• **ACTIVITY**
One number is the whole answer: how many lines of the records include "wheel".

Data items

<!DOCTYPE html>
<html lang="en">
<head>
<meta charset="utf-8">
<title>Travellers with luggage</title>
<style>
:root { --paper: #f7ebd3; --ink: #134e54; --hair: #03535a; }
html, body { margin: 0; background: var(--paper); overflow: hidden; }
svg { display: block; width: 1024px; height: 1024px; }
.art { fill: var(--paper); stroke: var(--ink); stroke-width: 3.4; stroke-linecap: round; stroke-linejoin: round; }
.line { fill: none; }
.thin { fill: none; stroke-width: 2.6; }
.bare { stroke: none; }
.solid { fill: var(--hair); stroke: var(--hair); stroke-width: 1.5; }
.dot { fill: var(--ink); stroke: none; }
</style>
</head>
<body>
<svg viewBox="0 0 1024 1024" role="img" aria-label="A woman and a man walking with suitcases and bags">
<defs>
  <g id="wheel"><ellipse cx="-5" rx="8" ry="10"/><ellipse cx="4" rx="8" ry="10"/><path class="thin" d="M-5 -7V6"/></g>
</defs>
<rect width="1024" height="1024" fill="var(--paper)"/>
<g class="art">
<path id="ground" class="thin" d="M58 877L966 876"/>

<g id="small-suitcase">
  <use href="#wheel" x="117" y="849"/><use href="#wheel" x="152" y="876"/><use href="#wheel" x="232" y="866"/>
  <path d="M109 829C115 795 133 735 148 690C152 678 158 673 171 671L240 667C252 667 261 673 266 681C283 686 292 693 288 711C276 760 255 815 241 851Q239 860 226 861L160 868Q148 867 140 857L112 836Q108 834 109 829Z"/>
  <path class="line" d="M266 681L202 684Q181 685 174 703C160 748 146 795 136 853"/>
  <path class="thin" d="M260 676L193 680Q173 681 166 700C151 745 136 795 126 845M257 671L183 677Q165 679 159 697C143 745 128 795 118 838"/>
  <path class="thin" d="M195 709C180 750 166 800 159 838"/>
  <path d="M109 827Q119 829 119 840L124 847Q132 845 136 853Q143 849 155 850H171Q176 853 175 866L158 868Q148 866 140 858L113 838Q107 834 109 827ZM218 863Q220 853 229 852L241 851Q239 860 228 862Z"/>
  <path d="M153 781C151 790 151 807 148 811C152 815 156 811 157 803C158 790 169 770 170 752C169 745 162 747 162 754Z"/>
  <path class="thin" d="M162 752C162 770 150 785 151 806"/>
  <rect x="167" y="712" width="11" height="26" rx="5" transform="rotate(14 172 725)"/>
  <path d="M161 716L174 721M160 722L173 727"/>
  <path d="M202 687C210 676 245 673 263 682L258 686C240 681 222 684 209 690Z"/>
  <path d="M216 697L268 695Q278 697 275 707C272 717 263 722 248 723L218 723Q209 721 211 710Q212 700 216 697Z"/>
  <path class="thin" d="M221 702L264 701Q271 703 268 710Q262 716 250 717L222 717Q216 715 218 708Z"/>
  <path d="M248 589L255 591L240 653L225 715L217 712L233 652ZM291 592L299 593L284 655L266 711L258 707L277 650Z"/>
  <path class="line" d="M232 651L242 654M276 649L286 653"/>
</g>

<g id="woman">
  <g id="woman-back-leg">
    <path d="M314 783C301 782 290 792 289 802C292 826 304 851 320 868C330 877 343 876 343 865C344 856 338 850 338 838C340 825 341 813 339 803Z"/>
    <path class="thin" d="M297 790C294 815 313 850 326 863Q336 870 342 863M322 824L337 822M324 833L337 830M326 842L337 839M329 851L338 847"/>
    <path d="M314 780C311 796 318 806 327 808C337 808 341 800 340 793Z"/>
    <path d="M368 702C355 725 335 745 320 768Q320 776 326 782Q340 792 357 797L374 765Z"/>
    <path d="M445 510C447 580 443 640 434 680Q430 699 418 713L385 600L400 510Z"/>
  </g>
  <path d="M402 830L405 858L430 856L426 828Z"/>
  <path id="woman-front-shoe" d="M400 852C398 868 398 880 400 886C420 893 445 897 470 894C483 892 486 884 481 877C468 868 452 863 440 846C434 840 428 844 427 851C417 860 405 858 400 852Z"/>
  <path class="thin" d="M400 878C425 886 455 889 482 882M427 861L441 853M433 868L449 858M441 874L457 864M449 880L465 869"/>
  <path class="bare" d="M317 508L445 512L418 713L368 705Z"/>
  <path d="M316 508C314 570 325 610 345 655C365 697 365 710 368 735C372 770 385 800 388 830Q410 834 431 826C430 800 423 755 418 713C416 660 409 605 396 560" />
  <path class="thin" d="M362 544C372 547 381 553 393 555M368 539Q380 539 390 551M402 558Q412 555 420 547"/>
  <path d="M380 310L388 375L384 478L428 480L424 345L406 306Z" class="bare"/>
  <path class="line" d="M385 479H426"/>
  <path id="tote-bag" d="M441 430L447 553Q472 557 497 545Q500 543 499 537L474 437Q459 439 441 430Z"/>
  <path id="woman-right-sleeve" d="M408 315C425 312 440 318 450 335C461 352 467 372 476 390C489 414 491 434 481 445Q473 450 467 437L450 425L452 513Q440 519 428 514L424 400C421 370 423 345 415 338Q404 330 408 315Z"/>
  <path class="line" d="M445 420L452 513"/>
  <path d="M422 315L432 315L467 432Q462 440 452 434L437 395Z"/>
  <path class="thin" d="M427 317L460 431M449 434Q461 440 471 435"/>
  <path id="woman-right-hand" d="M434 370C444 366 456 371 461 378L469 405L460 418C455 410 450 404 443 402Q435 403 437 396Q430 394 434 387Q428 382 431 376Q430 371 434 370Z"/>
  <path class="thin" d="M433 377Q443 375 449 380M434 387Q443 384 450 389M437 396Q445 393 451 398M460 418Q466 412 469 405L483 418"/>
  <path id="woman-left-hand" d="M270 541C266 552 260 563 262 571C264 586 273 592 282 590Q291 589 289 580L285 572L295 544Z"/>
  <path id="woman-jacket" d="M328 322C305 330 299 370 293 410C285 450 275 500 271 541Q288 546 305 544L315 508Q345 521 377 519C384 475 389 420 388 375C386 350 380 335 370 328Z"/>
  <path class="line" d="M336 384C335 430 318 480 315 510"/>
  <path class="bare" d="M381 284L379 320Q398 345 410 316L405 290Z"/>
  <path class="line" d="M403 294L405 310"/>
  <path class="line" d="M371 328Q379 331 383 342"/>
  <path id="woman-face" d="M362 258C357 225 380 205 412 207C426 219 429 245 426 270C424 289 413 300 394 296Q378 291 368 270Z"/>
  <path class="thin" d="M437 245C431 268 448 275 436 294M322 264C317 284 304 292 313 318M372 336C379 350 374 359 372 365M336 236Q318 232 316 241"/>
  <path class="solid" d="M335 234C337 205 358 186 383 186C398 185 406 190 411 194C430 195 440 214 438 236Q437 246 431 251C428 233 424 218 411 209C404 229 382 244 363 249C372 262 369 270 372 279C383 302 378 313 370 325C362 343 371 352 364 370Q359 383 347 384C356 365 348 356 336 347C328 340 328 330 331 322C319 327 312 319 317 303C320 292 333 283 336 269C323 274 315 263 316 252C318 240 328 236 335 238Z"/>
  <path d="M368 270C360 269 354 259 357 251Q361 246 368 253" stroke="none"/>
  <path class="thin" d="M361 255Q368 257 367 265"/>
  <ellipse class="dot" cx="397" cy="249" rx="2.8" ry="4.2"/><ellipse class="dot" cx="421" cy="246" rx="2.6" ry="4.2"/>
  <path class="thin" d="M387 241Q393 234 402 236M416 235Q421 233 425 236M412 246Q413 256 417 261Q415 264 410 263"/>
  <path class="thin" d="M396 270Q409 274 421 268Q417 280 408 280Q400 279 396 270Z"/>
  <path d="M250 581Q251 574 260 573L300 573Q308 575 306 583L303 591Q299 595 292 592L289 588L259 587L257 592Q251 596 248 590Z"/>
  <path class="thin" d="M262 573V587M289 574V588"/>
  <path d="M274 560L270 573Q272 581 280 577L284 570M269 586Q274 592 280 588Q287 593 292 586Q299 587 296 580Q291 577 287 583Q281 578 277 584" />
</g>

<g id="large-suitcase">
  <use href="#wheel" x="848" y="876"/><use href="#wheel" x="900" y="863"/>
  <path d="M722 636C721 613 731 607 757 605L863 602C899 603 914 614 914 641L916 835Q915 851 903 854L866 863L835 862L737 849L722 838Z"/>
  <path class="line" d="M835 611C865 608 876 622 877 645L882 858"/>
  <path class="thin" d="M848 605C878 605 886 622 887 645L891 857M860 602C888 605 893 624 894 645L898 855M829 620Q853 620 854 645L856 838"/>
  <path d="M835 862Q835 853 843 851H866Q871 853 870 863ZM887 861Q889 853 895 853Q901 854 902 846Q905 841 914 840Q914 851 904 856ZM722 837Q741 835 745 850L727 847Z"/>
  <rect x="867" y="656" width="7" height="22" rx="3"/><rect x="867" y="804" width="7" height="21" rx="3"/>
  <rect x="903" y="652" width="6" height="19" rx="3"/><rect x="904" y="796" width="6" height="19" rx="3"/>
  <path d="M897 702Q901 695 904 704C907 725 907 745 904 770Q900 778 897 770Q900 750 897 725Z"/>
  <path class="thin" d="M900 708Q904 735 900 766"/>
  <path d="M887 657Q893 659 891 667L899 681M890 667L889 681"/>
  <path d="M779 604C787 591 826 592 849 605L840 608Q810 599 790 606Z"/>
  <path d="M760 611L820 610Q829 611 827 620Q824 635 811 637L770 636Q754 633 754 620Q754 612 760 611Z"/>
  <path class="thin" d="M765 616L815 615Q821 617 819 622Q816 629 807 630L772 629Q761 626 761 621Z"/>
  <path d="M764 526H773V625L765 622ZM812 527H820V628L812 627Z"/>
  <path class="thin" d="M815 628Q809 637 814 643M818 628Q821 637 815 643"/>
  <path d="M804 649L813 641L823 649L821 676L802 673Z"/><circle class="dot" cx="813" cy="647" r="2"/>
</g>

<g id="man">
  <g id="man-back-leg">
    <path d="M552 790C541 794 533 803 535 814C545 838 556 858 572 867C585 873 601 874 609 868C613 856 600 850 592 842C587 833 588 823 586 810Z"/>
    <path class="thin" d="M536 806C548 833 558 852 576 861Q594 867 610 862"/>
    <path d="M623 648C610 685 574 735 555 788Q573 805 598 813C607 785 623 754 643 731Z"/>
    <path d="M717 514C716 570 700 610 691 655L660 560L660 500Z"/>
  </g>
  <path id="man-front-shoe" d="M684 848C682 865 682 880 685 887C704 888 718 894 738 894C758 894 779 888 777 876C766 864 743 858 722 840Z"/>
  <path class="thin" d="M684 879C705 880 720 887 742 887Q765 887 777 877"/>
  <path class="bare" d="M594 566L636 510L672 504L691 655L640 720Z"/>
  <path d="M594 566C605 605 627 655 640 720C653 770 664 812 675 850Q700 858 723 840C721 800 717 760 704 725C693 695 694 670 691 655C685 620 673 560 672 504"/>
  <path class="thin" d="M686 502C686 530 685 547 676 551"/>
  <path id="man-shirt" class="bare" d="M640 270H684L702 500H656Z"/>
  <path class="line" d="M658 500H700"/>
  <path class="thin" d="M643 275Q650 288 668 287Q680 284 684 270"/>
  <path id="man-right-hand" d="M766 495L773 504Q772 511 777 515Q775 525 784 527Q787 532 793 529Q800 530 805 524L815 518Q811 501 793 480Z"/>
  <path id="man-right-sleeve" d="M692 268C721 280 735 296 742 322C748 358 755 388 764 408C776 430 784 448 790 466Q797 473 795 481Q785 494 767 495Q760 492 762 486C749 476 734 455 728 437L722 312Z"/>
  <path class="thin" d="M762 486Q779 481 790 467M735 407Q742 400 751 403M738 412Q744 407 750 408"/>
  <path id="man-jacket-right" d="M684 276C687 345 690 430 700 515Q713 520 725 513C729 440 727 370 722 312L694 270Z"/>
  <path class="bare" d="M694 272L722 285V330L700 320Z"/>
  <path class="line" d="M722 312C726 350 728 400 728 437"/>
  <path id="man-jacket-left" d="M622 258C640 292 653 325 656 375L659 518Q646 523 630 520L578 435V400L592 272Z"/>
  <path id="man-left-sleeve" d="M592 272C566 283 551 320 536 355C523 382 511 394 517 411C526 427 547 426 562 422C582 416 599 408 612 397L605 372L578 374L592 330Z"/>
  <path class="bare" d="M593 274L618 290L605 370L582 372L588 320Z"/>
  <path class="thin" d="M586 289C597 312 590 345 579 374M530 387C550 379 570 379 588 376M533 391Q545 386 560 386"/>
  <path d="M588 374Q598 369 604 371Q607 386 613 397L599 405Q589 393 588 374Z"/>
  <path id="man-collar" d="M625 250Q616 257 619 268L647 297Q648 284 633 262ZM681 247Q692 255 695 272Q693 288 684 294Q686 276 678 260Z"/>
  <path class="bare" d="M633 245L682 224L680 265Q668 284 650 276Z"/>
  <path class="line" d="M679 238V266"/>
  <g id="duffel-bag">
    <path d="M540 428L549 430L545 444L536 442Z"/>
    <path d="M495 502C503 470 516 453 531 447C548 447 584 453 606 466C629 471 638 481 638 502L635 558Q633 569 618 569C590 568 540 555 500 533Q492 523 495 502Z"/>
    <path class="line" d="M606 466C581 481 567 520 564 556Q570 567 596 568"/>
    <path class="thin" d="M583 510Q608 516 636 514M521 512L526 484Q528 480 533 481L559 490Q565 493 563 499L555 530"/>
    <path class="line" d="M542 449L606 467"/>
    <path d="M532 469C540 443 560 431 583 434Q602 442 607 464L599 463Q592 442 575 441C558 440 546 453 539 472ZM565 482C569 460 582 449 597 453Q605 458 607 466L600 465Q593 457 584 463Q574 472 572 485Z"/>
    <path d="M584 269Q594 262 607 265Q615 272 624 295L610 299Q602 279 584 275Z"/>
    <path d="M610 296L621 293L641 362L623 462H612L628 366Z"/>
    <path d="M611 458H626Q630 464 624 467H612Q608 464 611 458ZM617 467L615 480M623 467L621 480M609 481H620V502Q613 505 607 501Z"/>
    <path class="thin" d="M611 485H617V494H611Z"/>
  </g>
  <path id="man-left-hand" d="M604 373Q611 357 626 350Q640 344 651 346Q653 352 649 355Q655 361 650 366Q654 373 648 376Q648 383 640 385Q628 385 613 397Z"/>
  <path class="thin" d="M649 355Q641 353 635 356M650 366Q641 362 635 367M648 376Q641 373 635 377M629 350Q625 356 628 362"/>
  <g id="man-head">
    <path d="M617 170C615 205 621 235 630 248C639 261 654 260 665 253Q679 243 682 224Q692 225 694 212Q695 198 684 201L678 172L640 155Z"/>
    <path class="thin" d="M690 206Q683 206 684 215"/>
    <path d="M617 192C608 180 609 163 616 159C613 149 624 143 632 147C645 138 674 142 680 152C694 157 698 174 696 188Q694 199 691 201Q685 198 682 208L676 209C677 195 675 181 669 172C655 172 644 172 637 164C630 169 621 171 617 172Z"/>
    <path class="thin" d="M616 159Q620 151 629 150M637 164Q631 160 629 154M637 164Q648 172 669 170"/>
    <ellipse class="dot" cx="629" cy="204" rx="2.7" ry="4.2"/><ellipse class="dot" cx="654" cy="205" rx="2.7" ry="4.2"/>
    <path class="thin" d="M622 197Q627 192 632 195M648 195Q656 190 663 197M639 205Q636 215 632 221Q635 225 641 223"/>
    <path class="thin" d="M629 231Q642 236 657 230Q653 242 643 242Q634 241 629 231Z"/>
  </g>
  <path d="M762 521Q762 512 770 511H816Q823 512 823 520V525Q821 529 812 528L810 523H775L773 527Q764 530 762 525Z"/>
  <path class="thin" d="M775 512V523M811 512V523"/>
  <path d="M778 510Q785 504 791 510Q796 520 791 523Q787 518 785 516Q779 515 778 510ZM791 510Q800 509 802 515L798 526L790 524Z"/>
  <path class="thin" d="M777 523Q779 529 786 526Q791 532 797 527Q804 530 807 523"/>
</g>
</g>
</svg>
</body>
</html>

• **REPLY TO THE EXERCISE**
3